▼▼▼
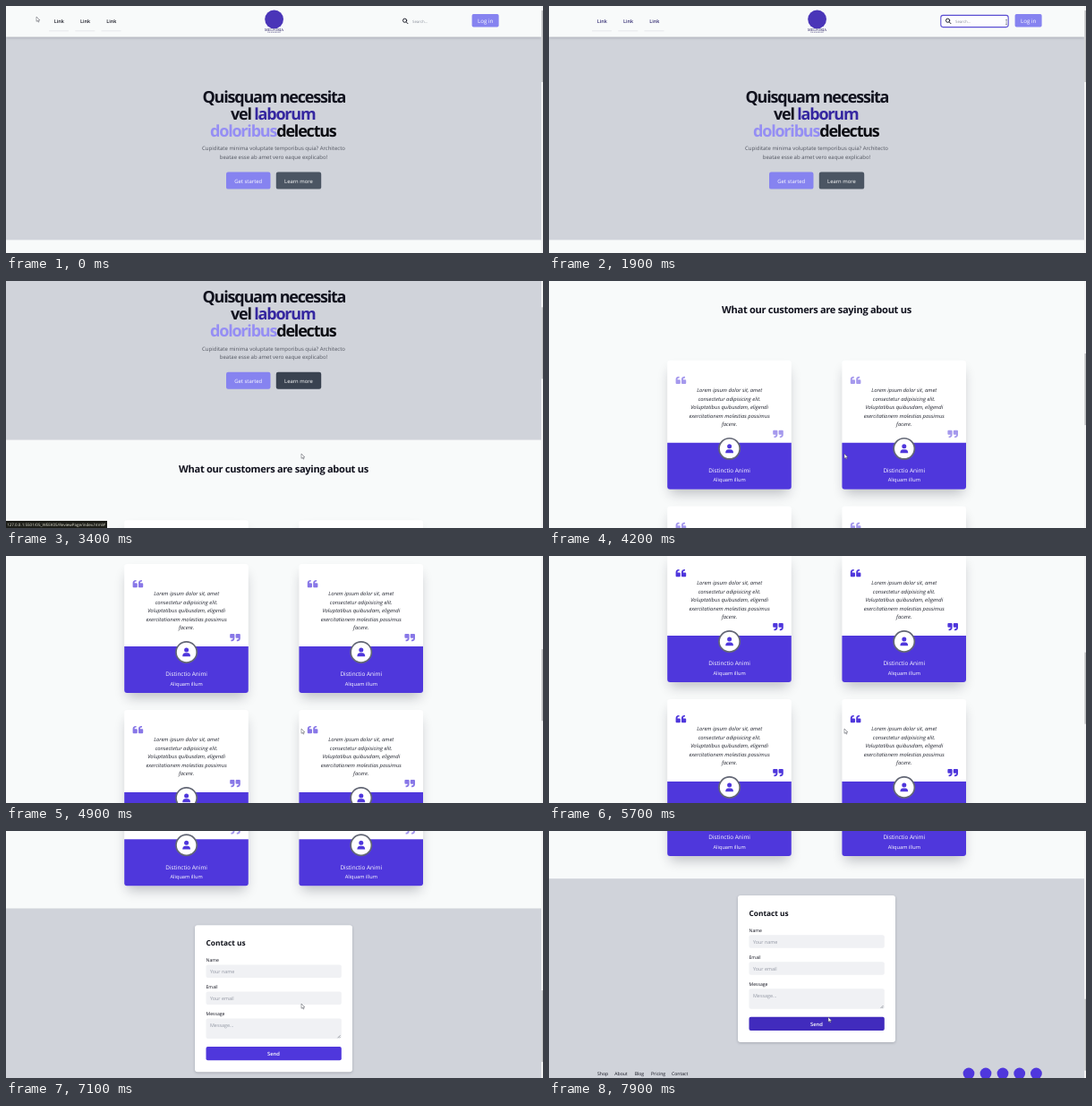
An HTML page that plays this animation: 600 by 276 pixels, repeating every 8000 ms.

```html
<!DOCTYPE html>
<html lang="en">
<head>
<meta charset="utf-8">
<title>Review page</title>
<style>
  html, body { margin: 0; width: 100%; height: 100%; overflow: hidden; background: #f8fafa; }
  svg { display: block; width: 100vw; height: 100vh; }
  text { font-family: "Open Sans", "Noto Sans", sans-serif; text-rendering: geometricPrecision; white-space: pre; }
  .blur { filter: blur(7px); }
  .soft { filter: drop-shadow(0 1px 1.5px rgba(20, 24, 40, .22)); }
</style>
</head>
<body>
<svg id="stage" viewBox="0 0 600 276"></svg>
<script>
const LOOP = 8000;
const INK = '#11121e', VISITED = '#2f2870', INDIGO = '#4f37dc', LILAC = '#8683f0';
const SLATE = '#4b5563', GRAY = '#d0d3da';
const stage = document.getElementById('stage');

const text = (x, y, size, str, attrs = '') =>
  `<text x="${x}" y="${y}" font-size="${size}" ${attrs}>${str}</text>`;
const rect = (x, y, w, h, fill, r = 0, attrs = '') =>
  `<rect x="${x}" y="${y}" width="${w}" height="${h}" rx="${r}" fill="${fill}" ${attrs}/>`;
const circle = (x, y, r, fill, attrs = '') =>
  `<circle cx="${x}" cy="${y}" r="${r}" fill="${fill}" ${attrs}/>`;
const MID = 'text-anchor="middle"';

function header() {
  const links = [53.8, 83.1, 112.3].map((x, i) =>
    text(x, 19, 5.4, 'Link', `id="link${i}" font-weight="600" fill="${INK}"`) +
    rect(x - 5.8, 27.6, 22, .6, '#d9dce1') +
    rect(x - 5.8, 27.4, 22, .9, INDIGO, 0, `id="line${i}"`)).join('');
  const serif = `${MID} style="font-family:'Noto Serif',serif" fill="#2c2466"`;
  return rect(0, 0, 598, 34.6, '#f8fafa', 0, 'class="soft"') + links +
    circle(299.6, 14.8, 10.4, '#4a35b8') +
    text(299.6, 28, 4, 'MELVORIA', serif) +
    text(299.6, 30.2, 1.9, 'CALM AND REST', serif) +
    rect(437.8, 10.4, 75.4, 13.2, '#fdfdff', 2.5, 'id="search" stroke="#5a4dd2" stroke-width="1.1"') +
    '<g fill="none" stroke="#20222e" stroke-linecap="round"><circle cx="445.6" cy="16.2" r="2.1"/><path d="M447.2 17.9l1.8 1.8"/></g>' +
    text(454, 18.8, 4.4, 'Search...', 'fill="#8b909c"') +
    rect(520.6, 9, 30, 14.6, LILAC, 1.8, 'id="login"') +
    text(535.7, 18.7, 6.2, 'Log in', `${MID} fill="#fff"`);
}

function hero() {
  const title = `font-weight="700" letter-spacing="-1.2" fill="${INK}"`;
  const sub = `${MID} fill="#51555f"`;
  return rect(0, 34, 598, 227.4, GRAY) +
    text(219.4, 108.2, 18, 'Quisquam necessita', title) +
    text(251, 127.1, 18, 'vel <tspan fill="#3527a0">laborum</tspan>', title) +
    text(228, 146, 18, '<tspan fill="#958ef4">doloribus</tspan><tspan fill="#0b0c12">delectus</tspan>', title) +
    text(299, 161.4, 6, 'Cupiditate minima voluptate temporibus quia? Architecto', sub) +
    text(299, 170.9, 6, 'beatae esse ab amet vero eaque explicabo!', sub) +
    rect(246, 185.6, 49.5, 19, LILAC, 2.2, 'id="start"') +
    text(270.7, 197.7, 5.95, 'Get started', `${MID} fill="#fff"`) +
    rect(301.8, 185.6, 50.4, 19, SLATE, 2.2, 'id="more"') +
    text(327, 197.7, 5.9, 'Learn more', `${MID} fill="#fff"`);
}

const QUOTE = '<path id="half" d="M1 0H4.2Q5.2 0 5.2 1V5Q5.2 8 2 8.2H1.2V6.6H2Q3.3 6.4 3.3 5V4.8H1Q0 4.8 0 3.8V1Q0 0 1 0Z"/>';
const quotes = (x, y, closing) =>
  `<g class="quote" fill="${INDIGO}" transform="translate(${x} ${y}) ${closing ? '' : 'translate(11.6 8.2) rotate(180)'}">` +
  '<use href="#half"/><use href="#half" x="6.4"/></g>';

function card(x, y) {
  const lines = ['Lorem ipsum dolor sit, amet', 'consectetur adipisicing elit.',
    'Voluptatibus quibusdam, eligendi', 'exercitationem molestias possimus', 'facere.'];
  const white = `${MID} fill="#fff"`;
  return `<g transform="translate(${x} ${y})">` +
    rect(3, 11, 132.6, 138, '#141828', 3, 'class="blur" opacity=".26"') +
    rect(0, 0, 138.6, 144, '#fff', 3) +
    `<path d="M0 92H138.6V141Q138.6 144 135.6 144H3Q0 144 0 141Z" fill="${INDIGO}"/>` +
    quotes(9.4, 18, false) + quotes(118, 78, true) +
    lines.map((s, i) => text(69.4, 35.5 + i * 9.5, 5.9, s, `${MID} font-style="italic" fill="#20232e"`)).join('') +
    circle(69.4, 98.5, 11.6, '#fff', 'stroke="#636775" stroke-width="1.7"') +
    circle(69.4, 96, 2.5, INDIGO) +
    `<path d="M65 103.3Q65 99.4 68.2 99.4H70.6Q73.8 99.4 73.8 103.3Z" fill="${INDIGO}"/>` +
    text(69.4, 125.3, 6.4, 'Distinctio Animi', white) +
    text(69.4, 135.6, 5.65, 'Aliquam illum', white) + '</g>';
}

function reviews() {
  return text(299, 298, 11.1, 'What our customers are saying about us',
      `${MID} font-weight="700" letter-spacing="-.3" fill="${INK}"`) +
    [351, 514].map(y => card(132.2, y) + card(327.4, y)).join('');
}

function contact() {
  const field = (y, h, label, hint) =>
    text(223.5, y - 3.2, 5.15, label, `fill="${INK}"`) +
    rect(223.5, y, 151.3, h, '#f0f1f4', 2) +
    text(228, y + 9.3, 5.4, hint, 'fill="#9297a3"');
  const nav = [[54, 'Shop'], [73.3, 'About'], [95.7, 'Blog'], [114, 'Pricing'], [137, 'Contact']];
  return rect(0, 683.2, 598, 240, GRAY) +
    rect(211, 702, 176, 164, '#fff', 3, 'class="soft"') +
    text(223.5, 724.6, 8.3, 'Contact us', 'font-weight="700" fill="#0d0f18"') +
    field(746.2, 14.6, 'Name', 'Your name') +
    field(776.2, 14.6, 'Email', 'Your email') +
    field(806.2, 22.6, 'Message', 'Message...') +
    '<path d="M370.5 828l3-3M372.3 828l1.2-1.2" stroke="#6b6f7a" stroke-width=".6"/>' +
    rect(223.5, 837.7, 151.3, 15.4, INDIGO, 2, 'id="send"') +
    text(299, 847.6, 5.8, 'Send', `${MID} font-weight="600" fill="#fff"`) +
    nav.map(([x, s]) => text(x, 903, 5.1, s, `fill="${INK}"`)).join('') +
    [469, 488, 507, 525.7, 544.4].map(x => circle(x, 901, 6.4, INDIGO)).join('');
}

const POINTERS = {
  arrow: '<path d="M0 0V5.3L1.3 4.2L2.1 6.1L3 5.7L2.2 3.9H3.9Z"/>',
  hand: '<path d="M-.5 0Q.5 -.5 .6 .5V2L3 2.5Q3.7 2.7 3.6 3.5L3 6H0L-1.9 3.6Q-1.7 2.8 -.6 3.6Z"/>',
  beam: '<path d="M-1 -2.6H1M0 -2.6V2.6M-1 2.6H1" fill="none"/>'
};

stage.innerHTML = `<defs>${QUOTE}</defs>` + rect(0, 0, 600, 276, '#f8fafa') +
  `<g id="page">${hero()}${header()}${reviews()}${contact()}</g>` +
  rect(598, 0, 2, 276, '#f3f3f4') + rect(598.4, 5, 1.6, 80, '#bfc0c2', 0, 'id="thumb"') +
  `<g id="status">${rect(0, 268, 113, 8, '#1c1d18')}${text(1.2, 273.8, 4.5,
    '127.0.0.1:5501/05_WEEK05/ReviewPage/index.html#', 'fill="#e4e4d4"')}</g>` +
  '<g id="pointer" stroke="#4a4c56" stroke-width=".5" fill="#fff">' +
  Object.entries(POINTERS).map(([k, p]) => `<g id="${k}">${p}</g>`).join('') + '</g>';

const $ = id => document.getElementById(id);
const quoteMarks = [...document.querySelectorAll('.quote')];

const clamp = v => Math.min(1, Math.max(0, v));

// Monotone cubic through [time, value] stops.
function track(stops) {
  const slope = i => (stops[i + 1][1] - stops[i][1]) / (stops[i + 1][0] - stops[i][0]);
  const tangent = i => {
    if (i === 0 || i === stops.length - 1) return 0;
    const a = slope(i - 1), b = slope(i);
    return a * b <= 0 ? 0 : 2 * a * b / (a + b);
  };
  return t => {
    if (t <= stops[0][0]) return stops[0][1];
    const i = stops.findIndex((s, k) => k < stops.length - 1 && t < stops[k + 1][0]);
    if (i < 0) return stops[stops.length - 1][1];
    const [t0, v0] = stops[i], [t1, v1] = stops[i + 1], d = t1 - t0, u = (t - t0) / d;
    return v0 + (v1 - v0) * u * u * (3 - 2 * u) +
      d * u * (1 - u) * ((1 - u) * tangent(i) - u * tangent(i + 1));
  };
}

const scroll = track([[3100, 0], [3400, 83.6], [3800, 186], [4200, 262], [4500, 306],
  [4900, 342], [5300, 354], [5700, 354], [6050, 400], [6400, 459], [6900, 560], [7400, 630]]);
const path = [[0, 34, 12], [100, 42, 15], [200, 57, 18], [350, 88, 18], [500, 117, 18],
  [650, 240, 18], [800, 440, 18], [900, 534, 17], [1050, 540, 16], [1250, 480, 15],
  [1500, 470, 17], [1700, 500, 18], [1900, 511, 18], [2050, 532, 17], [2250, 534, 18],
  [2500, 400, 120], [2700, 275, 195], [2850, 276, 196], [3000, 325, 196], [3100, 330, 193],
  [7450, 330, 193], [7750, 312, 208]];
const pointerX = track(path.map(p => [p[0], p[1]]));
const pointerY = track(path.map(p => [p[0], p[2]]));

// [start, end] of each hover, in ms
const hovers = {
  link0: [[150, 260]], link1: [[310, 400]], link2: [[450, 530]],
  login: [[870, 1110], [2000, 2290]], start: [[2650, 2900]], more: [[2930, 3700]], send: [[7650, 8000]]
};
const during = (t, spans) => spans.some(([a, b]) => t >= a && t < b);
const hover = (t, id) =>
  hovers[id].reduce((sum, [a, b]) => sum + clamp((t - a) / 120) - clamp((t - b) / 120), 0);

function mix(from, to, k) {
  const part = (hex, i) => parseInt(hex.slice(i, i + 2), 16);
  return `rgb(${[1, 3, 5].map(i => Math.round(part(from, i) + (part(to, i) - part(from, i)) * k))})`;
}

function draw(t) {
  const y = scroll(t);
  $('page').setAttribute('transform', `translate(0 ${-y})`);
  $('thumb').setAttribute('y', 5 + y * .29);

  for (const i of [0, 1, 2]) {
    const id = 'link' + i, k = hover(t, id);
    const rest = t < hovers[id][0][1] ? INK : VISITED;
    $(id).setAttribute('fill', mix(rest, INDIGO, k));
    $('line' + i).setAttribute('opacity', k);
  }
  const tint = (id, from, to) => $(id).setAttribute('fill', mix(from, to, hover(t, id)));
  tint('login', LILAC, '#5c4fe0');
  tint('start', LILAC, '#5c4fe0');
  tint('more', SLATE, '#394250');
  tint('send', INDIGO, '#412bbd');
  $('search').setAttribute('opacity', during(t, [[1500, 2150]]) ? 1 : 0);

  const pulse = .75 + .25 * Math.cos(2 * Math.PI * (t - 5800) / 3000);
  quoteMarks.forEach(q => q.setAttribute('opacity', pulse));

  const overLink = Object.keys(hovers).some(id => id !== 'send' && during(t, hovers[id]));
  $('status').setAttribute('opacity', overLink ? 1 : 0);

  const px = pointerX(t), py = pointerY(t);
  const inField = y === 0 && px > 437 && px < 514 && py < 24;
  const onButton = y === 0 && overLink;
  const shape = inField ? 'beam' : onButton ? 'hand' : 'arrow';
  for (const k in POINTERS) $(k).setAttribute('visibility', k === shape ? 'visible' : 'hidden');
  $('pointer').setAttribute('transform', `translate(${px} ${py})`);
}

const begin = performance.now();
function tick() {
  draw((performance.now() - begin) % LOOP);
  requestAnimationFrame(tick);
}
tick();
</script>
</body>
</html>
```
▲▲▲
» **Task brief**:
Among the records above, find the lines where the word "stops" appears and copy them.

» **Response to the task**:
// Monotone cubic through [time, value] stops.
function track(stops) {
  const slope = i => (stops[i + 1][1] - stops[i][1]) / (stops[i + 1][0] - stops[i][0]);
    if (i === 0 || i === stops.length - 1) return 0;
    if (t <= stops[0][0]) return stops[0][1];
    const i = stops.findIndex((s, k) => k < stops.length - 1 && t < stops[k + 1][0]);
    if (i < 0) return stops[stops.length - 1][1];
    const [t0, v0] = stops[i], [t1, v1] = stops[i + 1], d = t1 - t0, u = (t - t0) / d;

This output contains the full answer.